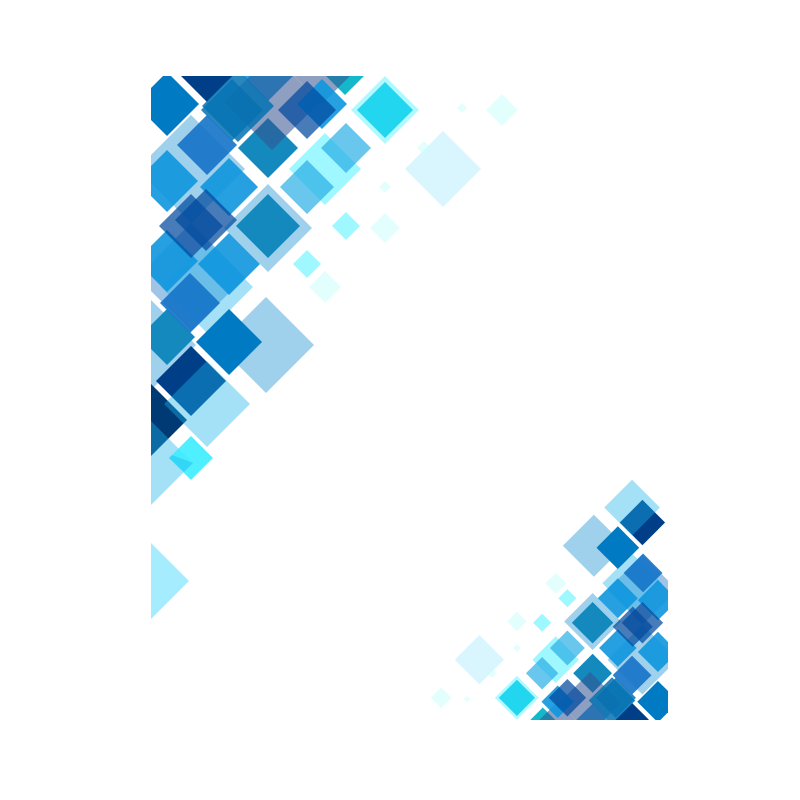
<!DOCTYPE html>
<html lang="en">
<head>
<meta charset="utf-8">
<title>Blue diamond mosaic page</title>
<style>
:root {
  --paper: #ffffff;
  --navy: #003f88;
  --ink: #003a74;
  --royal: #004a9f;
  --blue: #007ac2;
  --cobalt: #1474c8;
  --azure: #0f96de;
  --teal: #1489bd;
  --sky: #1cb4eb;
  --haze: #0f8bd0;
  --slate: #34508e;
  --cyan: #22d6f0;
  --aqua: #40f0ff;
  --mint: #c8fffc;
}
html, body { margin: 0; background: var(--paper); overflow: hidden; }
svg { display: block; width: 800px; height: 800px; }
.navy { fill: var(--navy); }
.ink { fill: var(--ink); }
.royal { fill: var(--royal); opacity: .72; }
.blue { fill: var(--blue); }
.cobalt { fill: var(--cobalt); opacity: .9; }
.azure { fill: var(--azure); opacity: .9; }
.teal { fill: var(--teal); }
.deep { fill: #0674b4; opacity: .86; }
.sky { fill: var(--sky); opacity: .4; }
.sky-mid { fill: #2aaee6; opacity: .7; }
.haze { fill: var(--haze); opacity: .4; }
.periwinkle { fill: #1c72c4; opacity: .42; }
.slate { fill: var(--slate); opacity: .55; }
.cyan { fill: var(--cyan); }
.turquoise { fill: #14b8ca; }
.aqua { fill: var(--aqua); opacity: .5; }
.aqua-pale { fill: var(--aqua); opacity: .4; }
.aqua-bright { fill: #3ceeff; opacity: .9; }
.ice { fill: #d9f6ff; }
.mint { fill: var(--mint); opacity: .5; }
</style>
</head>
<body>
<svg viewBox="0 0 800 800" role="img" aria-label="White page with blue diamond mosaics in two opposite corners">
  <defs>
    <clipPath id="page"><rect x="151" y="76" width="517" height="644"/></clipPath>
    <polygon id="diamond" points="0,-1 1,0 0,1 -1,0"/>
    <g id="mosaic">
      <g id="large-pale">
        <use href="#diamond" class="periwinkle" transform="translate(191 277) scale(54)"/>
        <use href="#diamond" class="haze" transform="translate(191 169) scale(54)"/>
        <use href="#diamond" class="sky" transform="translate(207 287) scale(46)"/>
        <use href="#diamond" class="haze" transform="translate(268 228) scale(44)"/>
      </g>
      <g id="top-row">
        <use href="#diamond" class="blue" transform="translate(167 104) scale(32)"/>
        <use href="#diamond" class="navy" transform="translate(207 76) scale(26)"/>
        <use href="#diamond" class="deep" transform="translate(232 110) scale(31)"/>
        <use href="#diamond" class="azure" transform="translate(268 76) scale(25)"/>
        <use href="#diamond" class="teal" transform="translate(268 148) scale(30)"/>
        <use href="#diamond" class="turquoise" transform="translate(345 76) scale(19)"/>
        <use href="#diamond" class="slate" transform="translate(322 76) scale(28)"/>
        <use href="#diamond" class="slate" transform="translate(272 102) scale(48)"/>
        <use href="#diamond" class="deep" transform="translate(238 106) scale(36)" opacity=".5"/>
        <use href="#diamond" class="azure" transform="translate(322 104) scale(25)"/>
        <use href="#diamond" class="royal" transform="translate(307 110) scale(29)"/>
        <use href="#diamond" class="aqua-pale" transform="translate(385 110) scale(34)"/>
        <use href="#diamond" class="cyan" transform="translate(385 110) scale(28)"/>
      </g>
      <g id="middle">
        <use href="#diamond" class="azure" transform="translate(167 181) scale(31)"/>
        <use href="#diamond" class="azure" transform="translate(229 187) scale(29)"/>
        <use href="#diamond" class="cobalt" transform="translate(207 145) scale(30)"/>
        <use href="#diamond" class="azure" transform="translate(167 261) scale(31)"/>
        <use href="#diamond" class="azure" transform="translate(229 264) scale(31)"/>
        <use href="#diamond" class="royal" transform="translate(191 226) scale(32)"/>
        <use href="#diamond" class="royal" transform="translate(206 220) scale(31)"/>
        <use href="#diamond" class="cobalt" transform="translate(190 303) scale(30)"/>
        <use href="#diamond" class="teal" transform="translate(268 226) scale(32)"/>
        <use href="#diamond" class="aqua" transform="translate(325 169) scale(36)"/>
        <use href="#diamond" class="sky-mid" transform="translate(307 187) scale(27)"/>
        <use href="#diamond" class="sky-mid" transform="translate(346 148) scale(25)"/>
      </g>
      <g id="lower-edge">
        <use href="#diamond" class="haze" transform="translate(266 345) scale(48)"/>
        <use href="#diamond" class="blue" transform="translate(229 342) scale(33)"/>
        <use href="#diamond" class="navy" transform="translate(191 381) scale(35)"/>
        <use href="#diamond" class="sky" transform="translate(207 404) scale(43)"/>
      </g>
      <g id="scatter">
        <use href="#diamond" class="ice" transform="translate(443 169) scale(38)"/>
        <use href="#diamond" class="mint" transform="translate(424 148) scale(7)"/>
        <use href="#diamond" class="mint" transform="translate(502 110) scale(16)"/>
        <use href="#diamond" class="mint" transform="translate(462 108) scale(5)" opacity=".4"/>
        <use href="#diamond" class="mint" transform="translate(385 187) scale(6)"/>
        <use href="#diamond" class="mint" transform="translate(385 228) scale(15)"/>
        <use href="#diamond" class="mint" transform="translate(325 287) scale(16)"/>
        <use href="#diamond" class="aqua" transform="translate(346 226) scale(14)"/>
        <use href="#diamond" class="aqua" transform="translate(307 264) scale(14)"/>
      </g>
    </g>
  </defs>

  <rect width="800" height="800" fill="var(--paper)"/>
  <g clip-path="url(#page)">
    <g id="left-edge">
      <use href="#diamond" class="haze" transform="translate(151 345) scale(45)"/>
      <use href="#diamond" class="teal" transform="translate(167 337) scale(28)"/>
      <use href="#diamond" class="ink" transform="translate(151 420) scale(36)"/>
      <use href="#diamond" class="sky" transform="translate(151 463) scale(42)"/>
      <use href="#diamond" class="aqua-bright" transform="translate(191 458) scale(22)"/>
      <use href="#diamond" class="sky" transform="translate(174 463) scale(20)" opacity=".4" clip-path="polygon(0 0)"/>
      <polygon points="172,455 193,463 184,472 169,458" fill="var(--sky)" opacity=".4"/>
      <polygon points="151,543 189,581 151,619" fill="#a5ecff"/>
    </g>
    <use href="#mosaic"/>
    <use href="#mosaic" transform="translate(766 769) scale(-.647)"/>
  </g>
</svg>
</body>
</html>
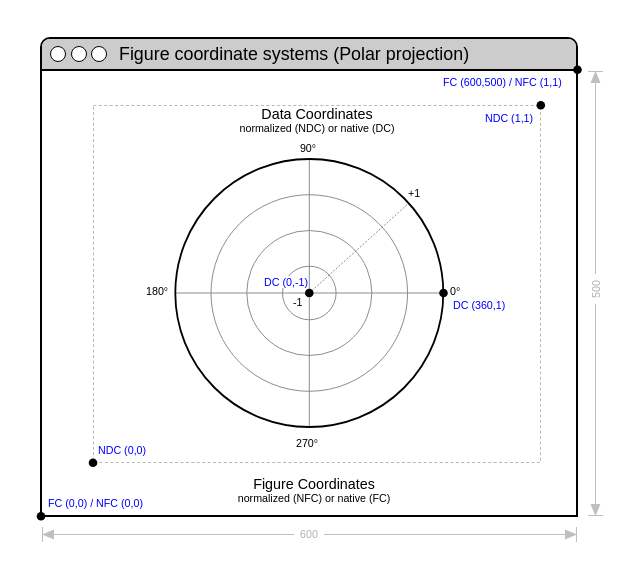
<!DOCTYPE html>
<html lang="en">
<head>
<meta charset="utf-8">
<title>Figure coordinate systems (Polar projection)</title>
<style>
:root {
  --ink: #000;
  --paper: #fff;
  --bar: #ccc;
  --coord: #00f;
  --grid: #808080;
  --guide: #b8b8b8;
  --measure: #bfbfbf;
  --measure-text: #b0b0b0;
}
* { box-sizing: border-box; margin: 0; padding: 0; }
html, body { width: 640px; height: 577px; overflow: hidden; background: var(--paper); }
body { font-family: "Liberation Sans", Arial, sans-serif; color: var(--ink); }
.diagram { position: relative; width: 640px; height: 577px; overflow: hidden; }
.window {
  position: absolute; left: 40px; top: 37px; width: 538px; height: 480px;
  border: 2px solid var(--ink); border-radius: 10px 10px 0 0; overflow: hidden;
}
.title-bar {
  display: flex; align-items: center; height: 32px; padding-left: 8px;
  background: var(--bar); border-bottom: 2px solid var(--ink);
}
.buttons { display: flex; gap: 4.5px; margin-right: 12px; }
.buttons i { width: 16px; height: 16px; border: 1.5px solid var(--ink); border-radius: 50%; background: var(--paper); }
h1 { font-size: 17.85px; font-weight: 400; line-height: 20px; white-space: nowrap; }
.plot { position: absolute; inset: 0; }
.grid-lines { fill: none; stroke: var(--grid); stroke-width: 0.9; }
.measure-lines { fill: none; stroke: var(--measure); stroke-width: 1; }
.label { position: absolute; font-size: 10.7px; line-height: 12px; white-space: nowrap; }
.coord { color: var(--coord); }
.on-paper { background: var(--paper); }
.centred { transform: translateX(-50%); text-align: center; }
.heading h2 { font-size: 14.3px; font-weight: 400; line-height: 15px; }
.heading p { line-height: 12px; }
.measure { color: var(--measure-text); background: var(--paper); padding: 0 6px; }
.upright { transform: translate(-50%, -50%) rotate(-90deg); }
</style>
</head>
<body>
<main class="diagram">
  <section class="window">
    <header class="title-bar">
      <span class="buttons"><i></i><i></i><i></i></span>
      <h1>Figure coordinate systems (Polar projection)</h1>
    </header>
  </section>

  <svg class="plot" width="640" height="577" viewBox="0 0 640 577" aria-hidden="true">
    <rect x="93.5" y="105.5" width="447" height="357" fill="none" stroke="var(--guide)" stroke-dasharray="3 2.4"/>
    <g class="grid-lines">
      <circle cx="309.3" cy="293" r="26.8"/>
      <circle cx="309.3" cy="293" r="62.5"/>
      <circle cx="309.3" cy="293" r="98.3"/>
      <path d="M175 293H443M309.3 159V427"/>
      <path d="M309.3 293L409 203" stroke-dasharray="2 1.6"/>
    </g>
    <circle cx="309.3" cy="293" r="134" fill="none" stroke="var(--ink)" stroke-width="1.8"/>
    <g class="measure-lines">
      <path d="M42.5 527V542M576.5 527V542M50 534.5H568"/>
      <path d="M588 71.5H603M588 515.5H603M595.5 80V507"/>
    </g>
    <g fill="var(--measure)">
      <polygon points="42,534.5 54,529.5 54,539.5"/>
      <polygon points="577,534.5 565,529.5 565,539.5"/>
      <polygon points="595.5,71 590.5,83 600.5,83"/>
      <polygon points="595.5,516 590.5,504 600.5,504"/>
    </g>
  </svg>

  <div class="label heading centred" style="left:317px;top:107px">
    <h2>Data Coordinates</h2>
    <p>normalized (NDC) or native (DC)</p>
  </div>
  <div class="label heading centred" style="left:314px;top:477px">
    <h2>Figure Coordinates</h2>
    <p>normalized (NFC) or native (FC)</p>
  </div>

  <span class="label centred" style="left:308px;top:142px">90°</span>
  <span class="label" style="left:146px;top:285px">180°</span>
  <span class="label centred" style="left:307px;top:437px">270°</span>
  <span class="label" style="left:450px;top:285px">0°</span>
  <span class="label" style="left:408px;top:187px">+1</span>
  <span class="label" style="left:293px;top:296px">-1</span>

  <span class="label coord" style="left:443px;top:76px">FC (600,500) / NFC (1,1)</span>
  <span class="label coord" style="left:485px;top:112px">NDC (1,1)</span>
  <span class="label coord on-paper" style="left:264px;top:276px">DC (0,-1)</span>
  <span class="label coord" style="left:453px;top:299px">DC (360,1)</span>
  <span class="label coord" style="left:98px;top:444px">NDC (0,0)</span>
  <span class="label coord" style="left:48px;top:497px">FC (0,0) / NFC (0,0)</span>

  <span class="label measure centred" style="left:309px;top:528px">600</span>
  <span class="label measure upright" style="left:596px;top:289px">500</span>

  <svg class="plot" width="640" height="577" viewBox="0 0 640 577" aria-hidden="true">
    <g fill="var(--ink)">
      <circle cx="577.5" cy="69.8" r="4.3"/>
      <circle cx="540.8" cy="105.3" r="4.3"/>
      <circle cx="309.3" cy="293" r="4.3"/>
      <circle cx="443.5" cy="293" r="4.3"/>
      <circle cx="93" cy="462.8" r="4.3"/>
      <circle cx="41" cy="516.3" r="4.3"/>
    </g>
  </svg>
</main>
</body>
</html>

◆ Requirement: Copy out each line of the records that holds the string "turquoise".

◆ Problem solution:
.turquoise { fill: #14b8ca; }
        <use href="#diamond" class="turquoise" transform="translate(345 76) scale(19)"/>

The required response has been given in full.